→ **Assignment**
A word-for-word copy of the records below is needed, without the images.
═════ Information provided
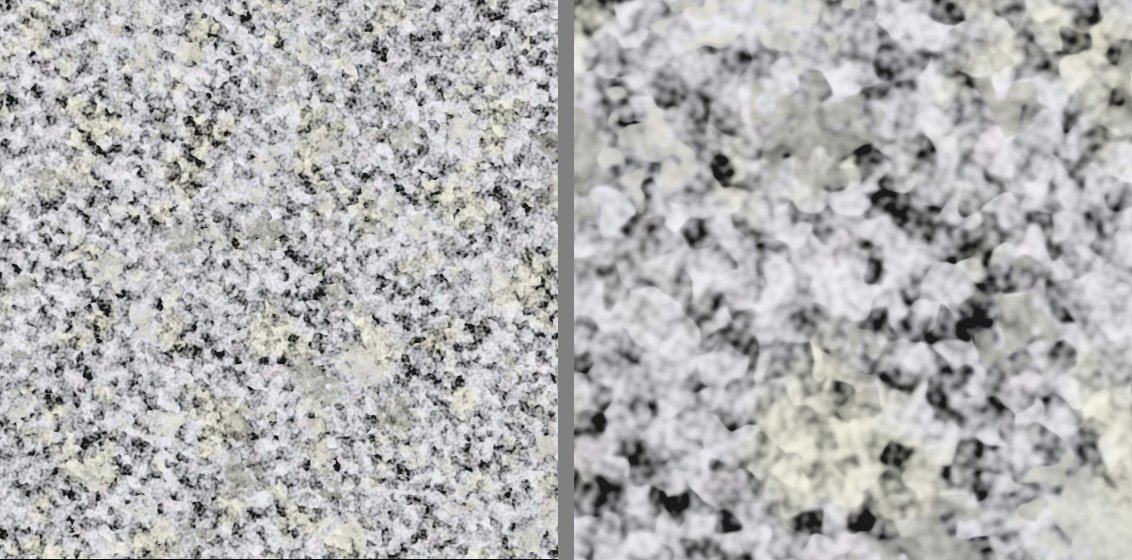
Left: the whole. Right: its middle third, enlarged.
Reproduce this texture procedurally as a WebGL 1 fragment shader.

```glsl
precision highp float;
// Polished pale granite: soft-edged Voronoi grains of random tone, clustered
// and roughened by gradient noise, with larger crystals and faint warm tints.
// A tone curve turns the roughly normal mineral field into grey levels.

uniform vec2 u_resolution;

// Feature frequencies, per canvas height
const float GRAIN_FREQ = 84.0;
const float CLUSTER_FREQ = 40.0;
const float FINE_FREQ = 150.0;
const float BROAD_FREQ = 9.0;
const float CRYSTAL_FREQ = 15.0;
const float TINT_FREQ = 11.0;

// Strength of each layer
const float GRAIN_GAIN = 3.2;
const float CLUSTER_GAIN = 2.1;
const float FINE_GAIN = 1.8;
const float BROAD_GAIN = 0.9;
const float GRAIN_WARP = 0.8;
const float GRAIN_SHARPNESS = 7.5;
const float CRYSTAL_SHARE = 0.27;

// Tone curve: white level minus an exponential falloff
const float WHITE_LEVEL = 0.98;
const float TONE_DEPTH = 0.235;
const float TONE_RATE = 0.6;
const float BLACK_LEVEL = 0.10;

// Tints multiply the grey level
const vec3 COOL_TINT = vec3(0.990, 1.000, 1.020);
const vec3 CREAM_TINT = vec3(1.020, 1.012, 0.945);
const vec3 PINK_TINT = vec3(1.018, 0.985, 1.012);
const vec3 EDGE_COLOR = vec3(0.05);
const float EDGE_HEIGHT = 0.002;

float hash(vec2 p) {
  return fract(sin(dot(p, vec2(127.1, 311.7))) * 43758.5453);
}

vec2 hash2(vec2 p) {
  return vec2(hash(p), hash(p + 47.3));
}

float cornerSlope(vec2 cell, vec2 offset) {
  float angle = 6.28319 * hash(cell);
  return dot(vec2(cos(angle), sin(angle)), offset);
}

// Gradient noise, centred on zero
float noise(vec2 p) {
  vec2 i = floor(p);
  vec2 f = fract(p);
  vec2 s = f * f * f * (f * (f * 6.0 - 15.0) + 10.0);
  vec2 e = vec2(1.0, 0.0);
  float low = mix(cornerSlope(i, f), cornerSlope(i + e.xy, f - e.xy), s.x);
  float high = mix(cornerSlope(i + e.yx, f - e.yx), cornerSlope(i + e.xx, f - e.xx), s.x);
  return mix(low, high, s.y);
}

vec2 rotate(vec2 p, float angle) {
  float c = cos(angle);
  float s = sin(angle);
  return vec2(c * p.x - s * p.y, s * p.x + c * p.y);
}

// Random tone per grain, blended softly across the borders
float grainTone(vec2 p) {
  vec2 cell = floor(p);
  float total = 0.0;
  float weights = 0.0;
  for (int y = -1; y <= 1; y++) {
    for (int x = -1; x <= 1; x++) {
      vec2 id = cell + vec2(float(x), float(y));
      vec2 d = id + hash2(id) - p;
      float w = exp(-GRAIN_SHARPNESS * dot(d, d));
      total += w * (hash(id + 91.7) - 0.5);
      weights += w;
    }
  }
  return total / weights;
}

// Scattered large crystals: x is coverage, y picks pale or smoky
vec2 crystals(vec2 p) {
  vec2 cell = floor(p);
  vec2 best = vec2(0.0);
  for (int y = -1; y <= 1; y++) {
    for (int x = -1; x <= 1; x++) {
      vec2 id = cell + vec2(float(x), float(y));
      float radius = mix(0.18, 0.5, hash(id + 13.1));
      float d = length(id + hash2(id + 5.9) - p);
      float cover = 1.0 - smoothstep(radius * 0.65, radius * 1.1, d);
      cover *= step(hash(id + 29.3), CRYSTAL_SHARE);
      if (cover > best.x) best = vec2(cover, hash(id + 71.9));
    }
  }
  return best;
}

void main() {
  vec2 uv = gl_FragCoord.xy / u_resolution.y;
  vec2 q = rotate(uv, 0.5) + 3.0;

  // Mineral field
  vec2 warp = vec2(noise(q * 70.0), noise(q * 70.0 + 31.0));
  float mineral = GRAIN_GAIN * grainTone(q * GRAIN_FREQ + GRAIN_WARP * warp);
  mineral += CLUSTER_GAIN * noise(rotate(uv, 1.1) * CLUSTER_FREQ + 17.0);
  mineral += FINE_GAIN * noise(rotate(uv, 2.0) * FINE_FREQ + 53.0);
  mineral += BROAD_GAIN * noise(q * BROAD_FREQ + 7.0);

  // Pale and smoky crystals calm the speckle
  vec2 crystal = crystals(q * CRYSTAL_FREQ + 0.7 * warp);
  float smoky = step(0.55, crystal.y);
  mineral = mix(mineral, mix(0.9, -0.55, smoky), 0.6 * crystal.x);

  // Grey level and tint
  float grey = max(WHITE_LEVEL - TONE_DEPTH * exp(-TONE_RATE * mineral), BLACK_LEVEL);
  float cream = smoothstep(0.02, 0.42, noise(q * TINT_FREQ + 83.0) + 0.4 * noise(q * 33.0));
  cream = max(cream, 0.6 * crystal.x);
  float pink = smoothstep(0.1, 0.45, noise(q * 24.0 + 61.0));
  vec3 tint = mix(mix(COOL_TINT, PINK_TINT, 0.7 * pink), CREAM_TINT, cream);
  vec3 color = grey * tint;

  // Thin dark line along the bottom of the slab
  color = mix(EDGE_COLOR, color, smoothstep(0.5 * EDGE_HEIGHT, 1.4 * EDGE_HEIGHT, uv.y));
  gl_FragColor = vec4(color, 1.0);
}
```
══════════
→ **Written reply**
Left: the whole. Right: its middle third, enlarged.
Reproduce this texture procedurally as a WebGL 1 fragment shader.

```glsl
precision highp float;
// Polished pale granite: soft-edged Voronoi grains of random tone, clustered
// and roughened by gradient noise, with larger crystals and faint warm tints.
// A tone curve turns the roughly normal mineral field into grey levels.

uniform vec2 u_resolution;

// Feature frequencies, per canvas height
const float GRAIN_FREQ = 84.0;
const float CLUSTER_FREQ = 40.0;
const float FINE_FREQ = 150.0;
const float BROAD_FREQ = 9.0;
const float CRYSTAL_FREQ = 15.0;
const float TINT_FREQ = 11.0;

// Strength of each layer
const float GRAIN_GAIN = 3.2;
const float CLUSTER_GAIN = 2.1;
const float FINE_GAIN = 1.8;
const float BROAD_GAIN = 0.9;
const float GRAIN_WARP = 0.8;
const float GRAIN_SHARPNESS = 7.5;
const float CRYSTAL_SHARE = 0.27;

// Tone curve: white level minus an exponential falloff
const float WHITE_LEVEL = 0.98;
const float TONE_DEPTH = 0.235;
const float TONE_RATE = 0.6;
const float BLACK_LEVEL = 0.10;

// Tints multiply the grey level
const vec3 COOL_TINT = vec3(0.990, 1.000, 1.020);
const vec3 CREAM_TINT = vec3(1.020, 1.012, 0.945);
const vec3 PINK_TINT = vec3(1.018, 0.985, 1.012);
const vec3 EDGE_COLOR = vec3(0.05);
const float EDGE_HEIGHT = 0.002;

float hash(vec2 p) {
  return fract(sin(dot(p, vec2(127.1, 311.7))) * 43758.5453);
}

vec2 hash2(vec2 p) {
  return vec2(hash(p), hash(p + 47.3));
}

float cornerSlope(vec2 cell, vec2 offset) {
  float angle = 6.28319 * hash(cell);
  return dot(vec2(cos(angle), sin(angle)), offset);
}

// Gradient noise, centred on zero
float noise(vec2 p) {
  vec2 i = floor(p);
  vec2 f = fract(p);
  vec2 s = f * f * f * (f * (f * 6.0 - 15.0) + 10.0);
  vec2 e = vec2(1.0, 0.0);
  float low = mix(cornerSlope(i, f), cornerSlope(i + e.xy, f - e.xy), s.x);
  float high = mix(cornerSlope(i + e.yx, f - e.yx), cornerSlope(i + e.xx, f - e.xx), s.x);
  return mix(low, high, s.y);
}

vec2 rotate(vec2 p, float angle) {
  float c = cos(angle);
  float s = sin(angle);
  return vec2(c * p.x - s * p.y, s * p.x + c * p.y);
}

// Random tone per grain, blended softly across the borders
float grainTone(vec2 p) {
  vec2 cell = floor(p);
  float total = 0.0;
  float weights = 0.0;
  for (int y = -1; y <= 1; y++) {
    for (int x = -1; x <= 1; x++) {
      vec2 id = cell + vec2(float(x), float(y));
      vec2 d = id + hash2(id) - p;
      float w = exp(-GRAIN_SHARPNESS * dot(d, d));
      total += w * (hash(id + 91.7) - 0.5);
      weights += w;
    }
  }
  return total / weights;
}

// Scattered large crystals: x is coverage, y picks pale or smoky
vec2 crystals(vec2 p) {
  vec2 cell = floor(p);
  vec2 best = vec2(0.0);
  for (int y = -1; y <= 1; y++) {
    for (int x = -1; x <= 1; x++) {
      vec2 id = cell + vec2(float(x), float(y));
      float radius = mix(0.18, 0.5, hash(id + 13.1));
      float d = length(id + hash2(id + 5.9) - p);
      float cover = 1.0 - smoothstep(radius * 0.65, radius * 1.1, d);
      cover *= step(hash(id + 29.3), CRYSTAL_SHARE);
      if (cover > best.x) best = vec2(cover, hash(id + 71.9));
    }
  }
  return best;
}

void main() {
  vec2 uv = gl_FragCoord.xy / u_resolution.y;
  vec2 q = rotate(uv, 0.5) + 3.0;

  // Mineral field
  vec2 warp = vec2(noise(q * 70.0), noise(q * 70.0 + 31.0));
  float mineral = GRAIN_GAIN * grainTone(q * GRAIN_FREQ + GRAIN_WARP * warp);
  mineral += CLUSTER_GAIN * noise(rotate(uv, 1.1) * CLUSTER_FREQ + 17.0);
  mineral += FINE_GAIN * noise(rotate(uv, 2.0) * FINE_FREQ + 53.0);
  mineral += BROAD_GAIN * noise(q * BROAD_FREQ + 7.0);

  // Pale and smoky crystals calm the speckle
  vec2 crystal = crystals(q * CRYSTAL_FREQ + 0.7 * warp);
  float smoky = step(0.55, crystal.y);
  mineral = mix(mineral, mix(0.9, -0.55, smoky), 0.6 * crystal.x);

  // Grey level and tint
  float grey = max(WHITE_LEVEL - TONE_DEPTH * exp(-TONE_RATE * mineral), BLACK_LEVEL);
  float cream = smoothstep(0.02, 0.42, noise(q * TINT_FREQ + 83.0) + 0.4 * noise(q * 33.0));
  cream = max(cream, 0.6 * crystal.x);
  float pink = smoothstep(0.1, 0.45, noise(q * 24.0 + 61.0));
  vec3 tint = mix(mix(COOL_TINT, PINK_TINT, 0.7 * pink), CREAM_TINT, cream);
  vec3 color = grey * tint;

  // Thin dark line along the bottom of the slab
  color = mix(EDGE_COLOR, color, smoothstep(0.5 * EDGE_HEIGHT, 1.4 * EDGE_HEIGHT, uv.y));
  gl_FragColor = vec4(color, 1.0);
}
```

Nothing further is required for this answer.